(Data supplied):
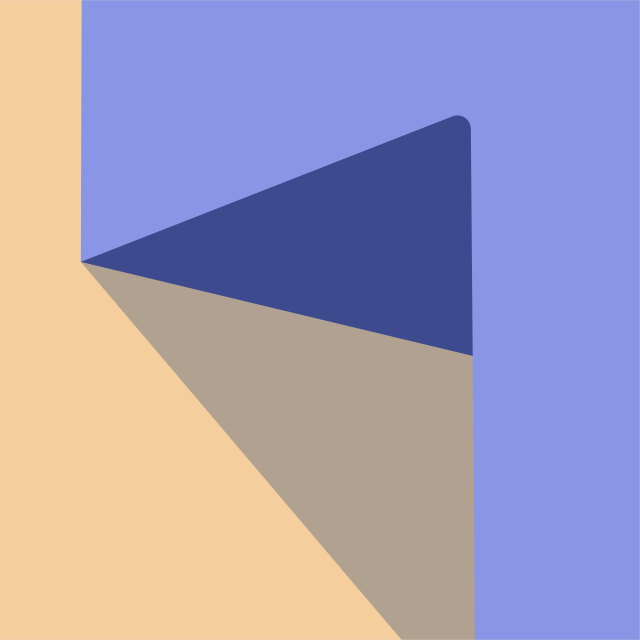
Give the GLSL for this background, as a Shadertoy shader.

```glsl
// Flat folded-paper composition: a blue ground, a round-cornered flap split
// into a dark and a taupe facet, and a sand sheet lying over its left side.
// Every edge is a signed line distance, layered from back to front.

// Signed distance to the line through a and b, positive to the left of a->b.
float lineSide(vec2 p, vec2 a, vec2 b) {
    vec2 along = normalize(b - a);
    return dot(p - a, vec2(-along.y, along.x));
}

// Smooth coverage, one pixel wide, of the region where dist is negative.
float coverage(float dist) {
    return clamp(0.5 - dist * iResolution.y, 0.0, 1.0);
}

// Wedge under the upper edge and left of the right edge, with a rounded tip.
float flapDistance(vec2 p, vec2 apex, vec2 rightFoot) {
    vec2 upperEnd = vec2(0.7057, 0.8177);
    vec2 rightEnd = vec2(0.7357, 0.798);
    float wedge = max(lineSide(p, apex, upperEnd), -lineSide(p, rightFoot, rightEnd));

    // The arc replaces the corner between its two tangent points.
    vec2 fromTip = p - vec2(0.7148, 0.7988);
    bool inCorner = dot(fromTip, upperEnd - apex) > 0.0
                 && dot(fromTip, rightEnd - rightFoot) > 0.0;
    return inCorner ? length(fromTip) - 0.0208 : wedge;
}

void mainImage(out vec4 fragColor, in vec2 fragCoord) {
    vec2 p = fragCoord / iResolution.xy;
    vec2 apex = vec2(0.1263, 0.5908);

    vec3 blue  = vec3(0.537, 0.588, 0.898);
    vec3 navy  = vec3(0.239, 0.290, 0.553);
    vec3 taupe = vec3(0.690, 0.631, 0.569);
    vec3 sand  = vec3(0.961, 0.808, 0.616);

    // Flap facets meet along a crease running from the apex.
    float crease = lineSide(p, apex, vec2(0.7383, 0.444));
    vec3 flap = mix(navy, taupe, coverage(crease));
    vec3 color = mix(blue, flap, coverage(flapDistance(p, apex, vec2(0.7422, 0.0))));

    // Sand sheet: left of the upright edge or below the diagonal.
    float upright = -lineSide(p, apex, vec2(0.1276, 1.0));
    float diagonal = lineSide(p, apex, vec2(0.6276, 0.0));
    color = mix(color, sand, coverage(min(upright, diagonal)));

    // Hairline pale rim around the canvas.
    vec2 inset = min(p, 1.0 - p);
    color = mix(color, vec3(0.85), 0.3 * coverage(min(inset.x, inset.y) - 0.001));

    fragColor = vec4(color, 1.0);
}
```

(Aim of the task): Word for word, output the whole listing, but not its pictures.

(Solved problem):
Give the GLSL for this background, as a Shadertoy shader.

```glsl
// Flat folded-paper composition: a blue ground, a round-cornered flap split
// into a dark and a taupe facet, and a sand sheet lying over its left side.
// Every edge is a signed line distance, layered from back to front.

// Signed distance to the line through a and b, positive to the left of a->b.
float lineSide(vec2 p, vec2 a, vec2 b) {
    vec2 along = normalize(b - a);
    return dot(p - a, vec2(-along.y, along.x));
}

// Smooth coverage, one pixel wide, of the region where dist is negative.
float coverage(float dist) {
    return clamp(0.5 - dist * iResolution.y, 0.0, 1.0);
}

// Wedge under the upper edge and left of the right edge, with a rounded tip.
float flapDistance(vec2 p, vec2 apex, vec2 rightFoot) {
    vec2 upperEnd = vec2(0.7057, 0.8177);
    vec2 rightEnd = vec2(0.7357, 0.798);
    float wedge = max(lineSide(p, apex, upperEnd), -lineSide(p, rightFoot, rightEnd));

    // The arc replaces the corner between its two tangent points.
    vec2 fromTip = p - vec2(0.7148, 0.7988);
    bool inCorner = dot(fromTip, upperEnd - apex) > 0.0
                 && dot(fromTip, rightEnd - rightFoot) > 0.0;
    return inCorner ? length(fromTip) - 0.0208 : wedge;
}

void mainImage(out vec4 fragColor, in vec2 fragCoord) {
    vec2 p = fragCoord / iResolution.xy;
    vec2 apex = vec2(0.1263, 0.5908);

    vec3 blue  = vec3(0.537, 0.588, 0.898);
    vec3 navy  = vec3(0.239, 0.290, 0.553);
    vec3 taupe = vec3(0.690, 0.631, 0.569);
    vec3 sand  = vec3(0.961, 0.808, 0.616);

    // Flap facets meet along a crease running from the apex.
    float crease = lineSide(p, apex, vec2(0.7383, 0.444));
    vec3 flap = mix(navy, taupe, coverage(crease));
    vec3 color = mix(blue, flap, coverage(flapDistance(p, apex, vec2(0.7422, 0.0))));

    // Sand sheet: left of the upright edge or below the diagonal.
    float upright = -lineSide(p, apex, vec2(0.1276, 1.0));
    float diagonal = lineSide(p, apex, vec2(0.6276, 0.0));
    color = mix(color, sand, coverage(min(upright, diagonal)));

    // Hairline pale rim around the canvas.
    vec2 inset = min(p, 1.0 - p);
    color = mix(color, vec3(0.85), 0.3 * coverage(min(inset.x, inset.y) - 0.001));

    fragColor = vec4(color, 1.0);
}
```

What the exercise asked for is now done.